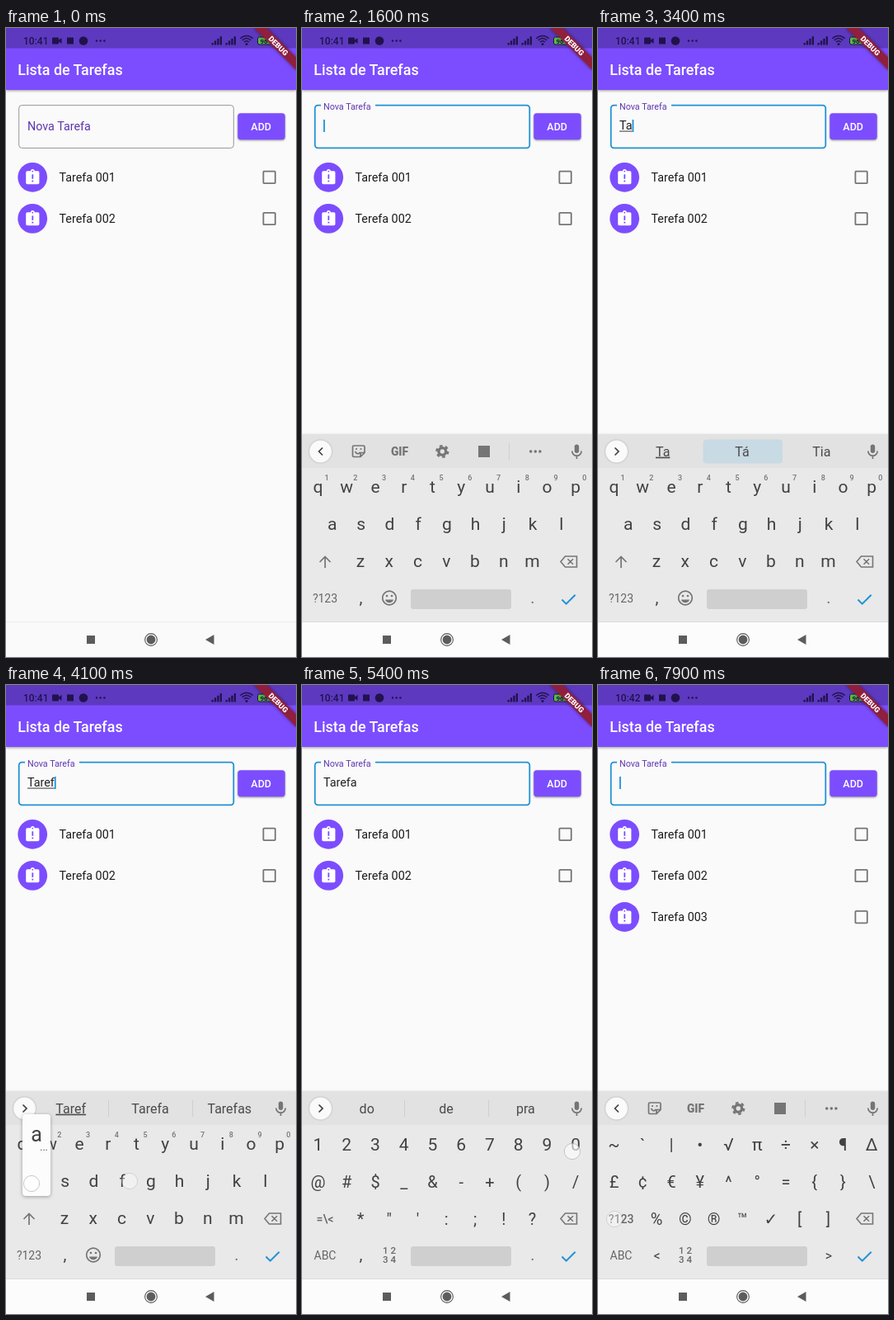
An HTML page that plays this animation: 352 px wide and 762 px high, repeating every 8 s.

```html
<!DOCTYPE html>
<html lang="pt">
<head>
<meta charset="utf-8">
<title>Lista de Tarefas</title>
<style>
html, body { margin: 0; height: 100%; overflow: hidden; background: #fafafa }
svg { display: block; width: 100%; height: 100%; font-family: Roboto, sans-serif }
text { white-space: pre }
</style>
</head>
<body>
<svg id="stage" viewBox="0 0 352 762"></svg>
<script>
const LOOP = 8000, STEP = 100, BODY = 14.34;
const VIOLET = '#7c4dff', BLUE = '#2092d4', GREY = '#757575', INK = '#424242', DARK = '#21124d';

// Timelines: [start, value]
const typed = [[0, ''], [1300, ''], [2900, 'T'], [3300, 'Ta'], [3700, 'Tar'], [3900, 'Tare'],
  [4100, 'Taref'], [4200, 'Tarefa'], [4400, 'Tarefa '], [4460, 'Tarefa '], [5500, 'Tarefa 0'],
  [5700, 'Tarefa 00'], [5900, 'Tarefa 003'], [6900, '']];
const hints = [[0, null], [2900, ['T', 'Te', 'Tá']], [3300, ['Ta', 'Tá', 'Tia']],
  [3700, ['Tar', 'Tarde', 'Tarefa']], [3900, ['Tare', 'Tarefa', 'Tarefas']],
  [4100, ['Taref', 'Tarefa', 'Tarefas']], [4200, ['Tarefa', 'Tarefas', 'Tarifa']],
  [4400, ['do', 'de', 'pra']], [5500, ['0', '00', '000']], [5700, ['00', '000', '0']],
  [5900, ['003', '03', '0003']], [7000, null]];
const layouts = [[0, 'low'], [2500, 'up'], [2900, 'low'], [5100, 'sym'], [7800, 'alt']];
const keys = {
  low: ['qwertyuiop', 'asdfghjkl', 'zxcvbnm'],
  up: ['QWERTYUIOP', 'ASDFGHJKL', 'ZXCVBNM'],
  sym: ['1234567890', '@#$_&-+()/', '*"\':;!?'],
  alt: ['~`|•√π÷×¶∆', '£¢€¥^°={}\\', '%©®™✓[]']
};
// [x, y, start, popup letter]
const taps = [[150, 119, 1100], [158, 560, 2800, 'T'], [34, 604, 3200, 'a'], [123, 560, 3600, 'r'],
  [88, 560, 3800, 'e'], [150, 601, 4000, 'f'], [31, 604, 4100, 'a'], [196.5, 697.5, 4400],
  [24, 714, 4900], [328, 565, 5400], [328, 563, 5600], [88, 557, 5800], [303, 119, 6600], [20, 647, 7800]];

const pen = document.createElement('canvas').getContext('2d');
const clamp = x => Math.min(1, Math.max(0, x));
const last = (list, t) => list.filter(e => e[0] <= t).pop();
const esc = s => s.replace(/&/g, '&amp;').replace(/</g, '&lt;');
const rect = (x, y, w, h, fill, r = 0, more = '') =>
  `<rect x="${x}" y="${y}" width="${w}" height="${h}" rx="${r}" fill="${fill}" ${more}/>`;
const circle = (x, y, r, fill, more = '') => `<circle cx="${x}" cy="${y}" r="${r}" fill="${fill}" ${more}/>`;
const fillPath = (d, fill, more = '') => `<path d="${d}" fill="${fill}" ${more}/>`;
const line = (d, color, w, more = '') =>
  `<path d="${d}" fill="none" stroke="${color}" stroke-width="${w}" ${more}/>`;
const text = (s, x, y, size, fill, more = '') =>
  `<text x="${x}" y="${y}" font-size="${size}" fill="${fill}" ${more}>${esc(s)}</text>`;
const mid = (s, x, y, size, fill, more = '') => text(s, x, y, size, fill, 'text-anchor="middle" ' + more);
const repeat = (n, f) => Array.from({ length: n }, (_, i) => f(i)).join('');
const shadow = (y, blur, color) => `style="filter:drop-shadow(0 ${y}px ${blur}px ${color})"`;

function header(t) {
  const bars = x => repeat(4, i => rect(x + i * 3.4, 18 - i * 2.6, 2.3, 2.5 + i * 2.6, DARK));
  const wifi = repeat(3, i => {
    const r = 4 + i * 3;
    return line(`M${292 - r * .75} ${20 - r * .72}a${r} ${r} 0 0 1 ${r * 1.5} 0`, DARK, 1.5);
  });
  return rect(0, 0, 352, 75, VIOLET, 0, shadow(1.2, 1.8, '#0006')) + rect(0, 0, 352, 24.5, '#5d39bf') +
    text(t < 5800 ? '10:41' : '10:42', 21, 20, 12, DARK, 'font-weight="500"') +
    rect(56, 11.5, 8, 8, DARK, 1) + fillPath('M64 14.5l3.5-2.5v7l-3.5-2.5z', DARK) +
    rect(74, 11.5, 8, 8, DARK) + circle(94, 15.5, 5.3, DARK) +
    repeat(3, i => circle(110 + i * 4.7, 15.5, 1.2, DARK)) +
    bars(249.5) + bars(266.5) + wifi + circle(292, 19.5, 1.5, DARK) +
    rect(305.5, 11, 17, 9, '#59b83d', 2, `stroke="${DARK}"`) + rect(323, 13.5, 2, 4, DARK) +
    mid('96', 313, 18.8, 8, DARK, 'font-weight="700"') +
    text('Lista de Tarefas', 14.3, 56.5, 17.9, '#fff', 'font-weight="500"') +
    `<g transform="translate(330.5 21.5) rotate(45)">` +
    rect(-36, -5.4, 72, 10.8, '#8f1f3c', 0, shadow(0, 2, '#0007')) +
    mid('DEBUG', 0, 3.2, 9.1, '#fff', 'font-weight="900"') + '</g>';
}

function field(t) {
  const focus = t >= 1300, p = 1 - (1 - clamp((t - 1350) / 200)) ** 3;
  const [since, value] = last(typed, t);
  pen.font = BODY + 'px Roboto, sans-serif';
  const w = pen.measureText(value).width;
  const blink = focus && Math.floor((t - since) / 500) % 2 == 0;
  return rect(15.7, 93.6, 260.6, 51.8, 'none', 3.6,
      focus ? `stroke="${BLUE}" stroke-width="1.8"` : 'stroke="#989898" stroke-width="1"') +
    (p ? rect(23, 91.5, 66 * p, 4, '#fafafa') : '') +
    text('Nova Tarefa', 26, 124 - 25.2 * p, BODY * (1 - .25 * p), '#5e35b1') +
    text(value, 26, 123, BODY, '#212121') +
    (t >= 2900 && t < 4400 ? rect(26, 124.6, w, .9, '#212121') : '') +
    (blink ? rect(26 + w, 111, 1.8, 15, BLUE) : '') +
    rect(281.3, 103.2, 57.4, 32, VIOLET, 3.6, shadow(1.2, 1.3, '#0006')) +
    mid('ADD', 309.7, 123.7, 12.5, '#fff', 'font-weight="500"');
}

function task(name, y) {
  return circle(32.2, y, 17.9, VIOLET) +
    rect(24.2, y - 7.6, 16.2, 16, '#fff', 1.8) + circle(32.3, y - 7.4, 2.5, '#fff') +
    circle(32.3, y - 7.2, .9, VIOLET) + rect(31.4, y - 3.5, 1.8, 5.5, VIOLET) + rect(31.4, y + 3.8, 1.8, 1.8, VIOLET) +
    text(name, 64.5, y + 5, BODY, '#1c1c1c') +
    rect(312.4, y - 7.1, 14.4, 14.4, 'none', .8, `stroke="${GREY}" stroke-width="1.8"`);
}

function toolbar() {
  return line('M25 508.5l-4.5 4.5 4.5 4.5', INK, 1.7) +
    line('M63 506h11.5a1.5 1.5 0 0 1 1.5 1.5v7l-5 5h-8a1.5 1.5 0 0 1-1.5-1.5v-10.5a1.5 1.5 0 0 1 1.5-1.5zM76 514.5h-5v5M64.5 513q3 5 6 1', GREY, 1.7) +
    circle(66, 510, 1.1, GREY) + circle(71.5, 510, 1.1, GREY) +
    mid('GIF', 118.5, 517.5, 13.8, GREY, 'font-weight="800"') +
    circle(170.3, 513, 4.4, 'none', `stroke="${GREY}" stroke-width="3.4"`) +
    circle(170.3, 513, 6.9, 'none', `stroke="${GREY}" stroke-width="2.4" stroke-dasharray="3.6 3.62"`) +
    rect(214, 506, 14, 14, GREY) + rect(251, 503, 1, 20, '#cfcfcf') +
    repeat(3, i => circle(277.7 + i * 5.6, 513, 1.8, GREY));
}

function suggestions(words, t) {
  const auto = t >= 3300 && t < 3700, own = t >= 2900 && t < 4400;
  return line('M20.5 508.5l4.5 4.5-4.5 4.5', INK, 1.7) +
    (auto ? rect(127.5, 498.5, 96.5, 29, '#c8dae4', 4) : rect(124, 503, 1, 20, '#cfcfcf') + rect(226, 503, 1, 20, '#cfcfcf')) +
    words.map((s, i) => mid(s, 78.7 + i * 96.3, 518.7, 16, '#4a4a4a',
      own && !i ? 'text-decoration="underline"' : '')).join('');
}

function keyboard(t) {
  const name = last(layouts, t)[1], words = last(hints, t)[1];
  const letters = name == 'low' || name == 'up', low = name == 'low', alt = name == 'alt';
  const rows = keys[name].map((row, r) => [...row].map((c, i) =>
    mid(c, [19.5, letters ? 36.8 : 19.5, 71][r] + i * 34.75, 564.3 + r * 45 - (low ? 1.8 : 0),
      letters || !r ? 21 : 20, INK)).join('')).join('');
  const held = name == 'up' && t < 2700 || t == 7700;
  const side = letters
    ? repeat(10, i => mid(String((i + 1) % 10), 30 + i * 34.75, 548, 9, GREY, 'font-weight="500"')) +
      line('M28 654v-13M21.5 647l6.5-6.5 6.5 6.5', name == 'up' ? BLUE : GREY, 1.7)
    : mid(alt ? '?123' : '=\\<', 28, 651.5, 14, '#666', 'font-weight="500"');
  const emoji = letters
    ? circle(106, 690.5, 8.3, 'none', `stroke="${GREY}" stroke-width="1.7"`) +
      circle(103, 688, 1.3, GREY) + circle(109, 688, 1.3, GREY) + fillPath('M101 692.5h10a5.2 5.2 0 0 1-10 0z', GREY)
    : mid('1 2', 106, 689, 11.5, '#666', 'font-weight="500"') + mid('3 4', 106, 699.5, 11.5, '#666', 'font-weight="500"');
  return rect(0, 493, 352, 270, '#e9e9e9', 0, shadow(-.5, 1, '#0002')) + rect(0, 493, 352, 40, '#e2e2e2') +
    rect(0, 720, 352, 43, '#fcfcfc') +
    circle(22.5, 513, 13.4, '#fafafa', shadow(.7, .9, '#0004')) +
    (words ? suggestions(words, t) : toolbar()) +
    rect(330.8, 504.5, 5.4, 10.5, GREY, 2.7) + line('M327.8 512.5a5.7 5.7 0 0 0 11.4 0M333.5 518v4', GREY, 1.7) +
    (held ? rect(4, 628, 48, 37, '#c4c4c4', 4) : '') + rows + side +
    line('M319.5 640h14v13h-14l-5.5-6.5zM322.5 643.2l6.6 6.6M329.1 643.2l-6.6 6.6', GREY, 1.6) +
    mid(letters ? '?123' : 'ABC', 28, 695.5, 14, '#666') +
    mid(alt ? '<' : ',', 71.5, 697, alt ? 16 : 20, INK) + emoji +
    rect(132, 680, 122, 24, '#cfcfcf', 3) +
    mid(alt ? '>' : '.', 280, 697, alt ? 16 : 20, alt ? INK : GREY) +
    line('M315.5 692.5l5.2 5.2 11-11', BLUE, 2);
}

function popup(c, x, row) {
  return rect(x - 17, row - 82, 34, 99, '#fcfcfc', 4, shadow(1, 2, '#0005')) +
    mid(c, x, row - 49, 25, INK) + mid('...', x + 9, row - 38, 12, INK);
}

function touches(t) {
  return taps.map(([x, y, start, c]) => {
    const age = t - start;
    if (age < 0 || age >= 200) return '';
    const second = c == 'a' || c == 'f';
    const keyX = c == 'a' ? 37 : c == 'f' ? 141 : x;
    return (c && !age ? popup(c, keyX, second ? 602 : 557) : '') +
      circle(x, y, 9.6, '#fff', `fill-opacity=".6" stroke="#aaaabd" stroke-opacity=".65" opacity="${1 - age / 250}"`);
  }).join('');
}

function nav() {
  const c = '#5c5c5c';
  return rect(0, 719, 352, 1, '#0000000d') + rect(98, 736, 10, 10, c) +
    circle(176, 741, 7.4, 'none', `stroke="${c}" stroke-width="1.1"`) + circle(176, 741, 5.4, c) +
    fillPath('M242 741l10.5-6v12z', c);
}

function scene(t) {
  const p = clamp((t - 1330) / 240), rise = p * p * (3 - 2 * p);
  const names = ['Tarefa 001', 'Terefa 002'];
  if (t >= 6900) names.push('Tarefa 003');
  return rect(0, 0, 352, 762, '#fafafa') + header(t) + field(t) +
    names.map((s, i) => task(s, 180.8 + i * 50.1)).join('') +
    (p ? `<g transform="translate(0 ${269 * (1 - rise)})">${keyboard(t)}</g>` : '') +
    nav() + touches(t);
}

const stage = document.getElementById('stage');
let shown = -1;
function tick() {
  const t = Math.floor(performance.now() % LOOP / STEP) * STEP;
  if (t != shown) stage.innerHTML = scene(shown = t);
  requestAnimationFrame(tick);
}
tick();
</script>
</body>
</html>
```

- PROBLEM STATEMENT
Go through the records above and return each line in which the word "join" occurs.

- OUTPUT OF THE EXERCISE
const repeat = (n, f) => Array.from({ length: n }, (_, i) => f(i)).join('');
      own && !i ? 'text-decoration="underline"' : '')).join('');
      letters || !r ? 21 : 20, INK)).join('')).join('');
  }).join('');
    names.map((s, i) => task(s, 180.8 + i * 50.1)).join('') +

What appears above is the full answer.